Data excerpts Start Marker

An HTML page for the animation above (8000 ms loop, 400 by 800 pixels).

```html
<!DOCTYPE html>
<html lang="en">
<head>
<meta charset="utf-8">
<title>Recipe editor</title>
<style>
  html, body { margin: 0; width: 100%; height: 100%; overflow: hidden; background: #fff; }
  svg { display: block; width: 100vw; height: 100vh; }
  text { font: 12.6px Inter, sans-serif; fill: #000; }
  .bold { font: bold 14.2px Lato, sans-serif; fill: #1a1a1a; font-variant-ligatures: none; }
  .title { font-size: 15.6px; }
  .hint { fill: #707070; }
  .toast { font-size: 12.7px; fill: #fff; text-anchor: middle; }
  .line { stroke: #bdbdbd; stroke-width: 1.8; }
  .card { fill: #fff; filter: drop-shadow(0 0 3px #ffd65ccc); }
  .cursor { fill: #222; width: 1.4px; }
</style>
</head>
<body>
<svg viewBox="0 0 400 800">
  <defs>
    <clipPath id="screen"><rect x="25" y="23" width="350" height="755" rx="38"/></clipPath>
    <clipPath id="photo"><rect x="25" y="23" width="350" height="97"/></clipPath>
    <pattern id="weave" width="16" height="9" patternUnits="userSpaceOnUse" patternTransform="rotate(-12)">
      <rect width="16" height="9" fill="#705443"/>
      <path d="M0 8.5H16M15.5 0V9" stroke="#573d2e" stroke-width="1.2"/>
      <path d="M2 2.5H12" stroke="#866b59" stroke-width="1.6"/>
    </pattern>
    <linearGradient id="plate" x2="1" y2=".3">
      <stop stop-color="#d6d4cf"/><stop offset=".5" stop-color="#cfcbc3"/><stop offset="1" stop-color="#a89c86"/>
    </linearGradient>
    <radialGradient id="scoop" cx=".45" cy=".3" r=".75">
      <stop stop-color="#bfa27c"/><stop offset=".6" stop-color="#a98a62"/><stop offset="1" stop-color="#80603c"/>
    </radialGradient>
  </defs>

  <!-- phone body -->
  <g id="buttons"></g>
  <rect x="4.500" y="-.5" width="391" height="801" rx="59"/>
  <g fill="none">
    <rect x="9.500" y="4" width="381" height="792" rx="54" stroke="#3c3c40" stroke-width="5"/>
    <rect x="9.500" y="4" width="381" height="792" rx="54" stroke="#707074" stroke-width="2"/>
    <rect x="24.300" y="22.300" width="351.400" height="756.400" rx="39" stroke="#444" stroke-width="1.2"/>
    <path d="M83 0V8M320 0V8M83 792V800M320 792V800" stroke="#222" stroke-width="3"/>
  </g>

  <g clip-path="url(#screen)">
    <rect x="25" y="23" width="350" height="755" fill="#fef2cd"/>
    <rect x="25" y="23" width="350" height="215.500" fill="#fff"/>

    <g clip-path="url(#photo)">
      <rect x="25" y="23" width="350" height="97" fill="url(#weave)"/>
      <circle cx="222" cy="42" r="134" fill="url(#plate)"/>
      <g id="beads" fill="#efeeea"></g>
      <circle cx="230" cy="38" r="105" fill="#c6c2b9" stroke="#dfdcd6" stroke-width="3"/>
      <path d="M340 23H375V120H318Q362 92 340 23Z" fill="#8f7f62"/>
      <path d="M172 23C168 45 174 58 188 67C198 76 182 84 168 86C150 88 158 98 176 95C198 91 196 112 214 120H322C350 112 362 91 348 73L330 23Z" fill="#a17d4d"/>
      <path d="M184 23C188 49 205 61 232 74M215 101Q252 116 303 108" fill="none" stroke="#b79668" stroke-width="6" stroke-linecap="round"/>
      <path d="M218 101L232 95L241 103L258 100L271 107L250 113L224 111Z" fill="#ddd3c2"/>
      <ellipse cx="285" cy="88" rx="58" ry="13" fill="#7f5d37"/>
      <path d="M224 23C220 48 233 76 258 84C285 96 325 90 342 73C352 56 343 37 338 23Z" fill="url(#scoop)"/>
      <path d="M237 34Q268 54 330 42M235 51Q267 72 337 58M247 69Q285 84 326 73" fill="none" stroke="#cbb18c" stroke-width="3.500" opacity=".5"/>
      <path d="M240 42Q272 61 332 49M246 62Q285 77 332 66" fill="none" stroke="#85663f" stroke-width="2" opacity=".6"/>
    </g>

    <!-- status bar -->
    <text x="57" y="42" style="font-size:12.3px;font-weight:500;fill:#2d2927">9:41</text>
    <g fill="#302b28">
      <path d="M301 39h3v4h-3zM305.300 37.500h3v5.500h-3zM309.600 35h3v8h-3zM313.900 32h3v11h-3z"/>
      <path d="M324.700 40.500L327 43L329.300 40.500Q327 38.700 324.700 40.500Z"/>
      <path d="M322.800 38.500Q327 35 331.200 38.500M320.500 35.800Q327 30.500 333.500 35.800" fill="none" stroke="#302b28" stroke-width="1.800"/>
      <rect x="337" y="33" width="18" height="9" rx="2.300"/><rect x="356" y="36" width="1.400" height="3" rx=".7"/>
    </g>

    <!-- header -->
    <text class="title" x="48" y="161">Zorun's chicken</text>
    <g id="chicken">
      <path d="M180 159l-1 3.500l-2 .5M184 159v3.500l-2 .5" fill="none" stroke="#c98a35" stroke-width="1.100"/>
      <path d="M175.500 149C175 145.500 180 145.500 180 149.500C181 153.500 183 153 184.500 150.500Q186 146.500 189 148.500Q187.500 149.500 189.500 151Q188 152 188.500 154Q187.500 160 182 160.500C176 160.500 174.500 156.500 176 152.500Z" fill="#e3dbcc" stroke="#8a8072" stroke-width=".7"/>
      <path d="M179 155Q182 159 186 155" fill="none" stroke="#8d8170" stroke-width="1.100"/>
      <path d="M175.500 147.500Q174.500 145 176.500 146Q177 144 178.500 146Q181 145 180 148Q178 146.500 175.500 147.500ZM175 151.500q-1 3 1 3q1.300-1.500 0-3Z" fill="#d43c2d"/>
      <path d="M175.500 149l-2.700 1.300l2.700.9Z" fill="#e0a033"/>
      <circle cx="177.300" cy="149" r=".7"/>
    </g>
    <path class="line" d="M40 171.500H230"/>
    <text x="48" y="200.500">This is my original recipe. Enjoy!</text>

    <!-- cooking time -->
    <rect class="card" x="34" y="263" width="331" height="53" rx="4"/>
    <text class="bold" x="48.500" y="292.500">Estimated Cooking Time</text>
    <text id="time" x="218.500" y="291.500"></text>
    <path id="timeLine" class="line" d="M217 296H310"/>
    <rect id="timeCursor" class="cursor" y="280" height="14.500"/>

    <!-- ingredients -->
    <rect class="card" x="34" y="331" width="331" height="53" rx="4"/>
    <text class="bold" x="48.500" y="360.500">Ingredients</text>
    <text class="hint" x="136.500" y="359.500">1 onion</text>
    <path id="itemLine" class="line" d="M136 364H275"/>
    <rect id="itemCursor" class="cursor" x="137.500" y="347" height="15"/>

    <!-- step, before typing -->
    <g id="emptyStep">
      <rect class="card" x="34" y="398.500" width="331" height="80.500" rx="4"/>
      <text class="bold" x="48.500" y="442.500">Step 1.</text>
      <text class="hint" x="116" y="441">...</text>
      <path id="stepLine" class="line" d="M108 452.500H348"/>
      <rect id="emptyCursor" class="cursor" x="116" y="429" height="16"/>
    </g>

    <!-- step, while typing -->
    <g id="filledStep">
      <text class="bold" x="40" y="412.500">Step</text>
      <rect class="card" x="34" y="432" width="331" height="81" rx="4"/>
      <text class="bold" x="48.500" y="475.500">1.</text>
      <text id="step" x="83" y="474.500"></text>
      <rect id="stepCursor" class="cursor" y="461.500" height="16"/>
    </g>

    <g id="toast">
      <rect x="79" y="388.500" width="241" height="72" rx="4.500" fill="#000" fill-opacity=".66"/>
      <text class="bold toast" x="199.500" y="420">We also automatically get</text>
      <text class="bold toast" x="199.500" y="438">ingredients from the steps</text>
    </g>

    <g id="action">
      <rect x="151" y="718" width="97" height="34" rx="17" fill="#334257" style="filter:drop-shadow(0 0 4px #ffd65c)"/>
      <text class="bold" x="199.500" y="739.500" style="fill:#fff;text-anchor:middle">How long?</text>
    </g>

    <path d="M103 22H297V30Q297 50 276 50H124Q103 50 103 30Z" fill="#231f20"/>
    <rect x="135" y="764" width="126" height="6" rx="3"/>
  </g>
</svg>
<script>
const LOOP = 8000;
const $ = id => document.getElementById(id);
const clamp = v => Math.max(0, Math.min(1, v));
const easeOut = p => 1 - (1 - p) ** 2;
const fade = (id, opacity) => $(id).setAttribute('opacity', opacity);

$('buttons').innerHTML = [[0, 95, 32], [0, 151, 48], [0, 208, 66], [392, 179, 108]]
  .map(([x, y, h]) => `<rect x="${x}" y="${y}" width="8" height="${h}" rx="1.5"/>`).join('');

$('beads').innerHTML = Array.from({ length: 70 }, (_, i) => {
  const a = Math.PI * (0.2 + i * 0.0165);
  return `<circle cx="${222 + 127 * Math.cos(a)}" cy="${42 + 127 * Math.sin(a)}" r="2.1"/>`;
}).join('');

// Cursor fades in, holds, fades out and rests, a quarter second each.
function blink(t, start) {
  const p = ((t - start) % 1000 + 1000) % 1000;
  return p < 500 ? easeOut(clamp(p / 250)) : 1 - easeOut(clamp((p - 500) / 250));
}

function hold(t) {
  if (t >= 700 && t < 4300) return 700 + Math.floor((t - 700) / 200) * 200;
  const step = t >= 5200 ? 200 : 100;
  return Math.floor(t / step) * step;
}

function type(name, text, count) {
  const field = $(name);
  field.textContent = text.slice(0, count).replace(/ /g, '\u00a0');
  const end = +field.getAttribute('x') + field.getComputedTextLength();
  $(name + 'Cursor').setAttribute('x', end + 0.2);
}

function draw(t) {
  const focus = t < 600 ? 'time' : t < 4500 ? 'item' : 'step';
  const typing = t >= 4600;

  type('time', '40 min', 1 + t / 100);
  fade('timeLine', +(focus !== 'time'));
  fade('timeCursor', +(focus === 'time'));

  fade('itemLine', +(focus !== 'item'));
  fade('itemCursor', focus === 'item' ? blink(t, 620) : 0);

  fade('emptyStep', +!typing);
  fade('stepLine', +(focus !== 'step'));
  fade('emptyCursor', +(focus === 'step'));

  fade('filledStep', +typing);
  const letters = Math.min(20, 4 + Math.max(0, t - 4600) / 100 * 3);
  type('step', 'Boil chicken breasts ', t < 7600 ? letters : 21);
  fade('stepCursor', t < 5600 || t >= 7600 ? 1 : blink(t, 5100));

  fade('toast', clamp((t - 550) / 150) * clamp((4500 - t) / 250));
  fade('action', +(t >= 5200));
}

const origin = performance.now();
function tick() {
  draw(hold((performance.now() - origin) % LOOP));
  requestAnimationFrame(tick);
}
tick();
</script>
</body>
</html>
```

Data excerpts End Marker

## The problem
Search the records above for "name" and copy every line that has it.

## Answer space
function type(name, text, count) {
  const field = $(name);
  $(name + 'Cursor').setAttribute('x', end + 0.2);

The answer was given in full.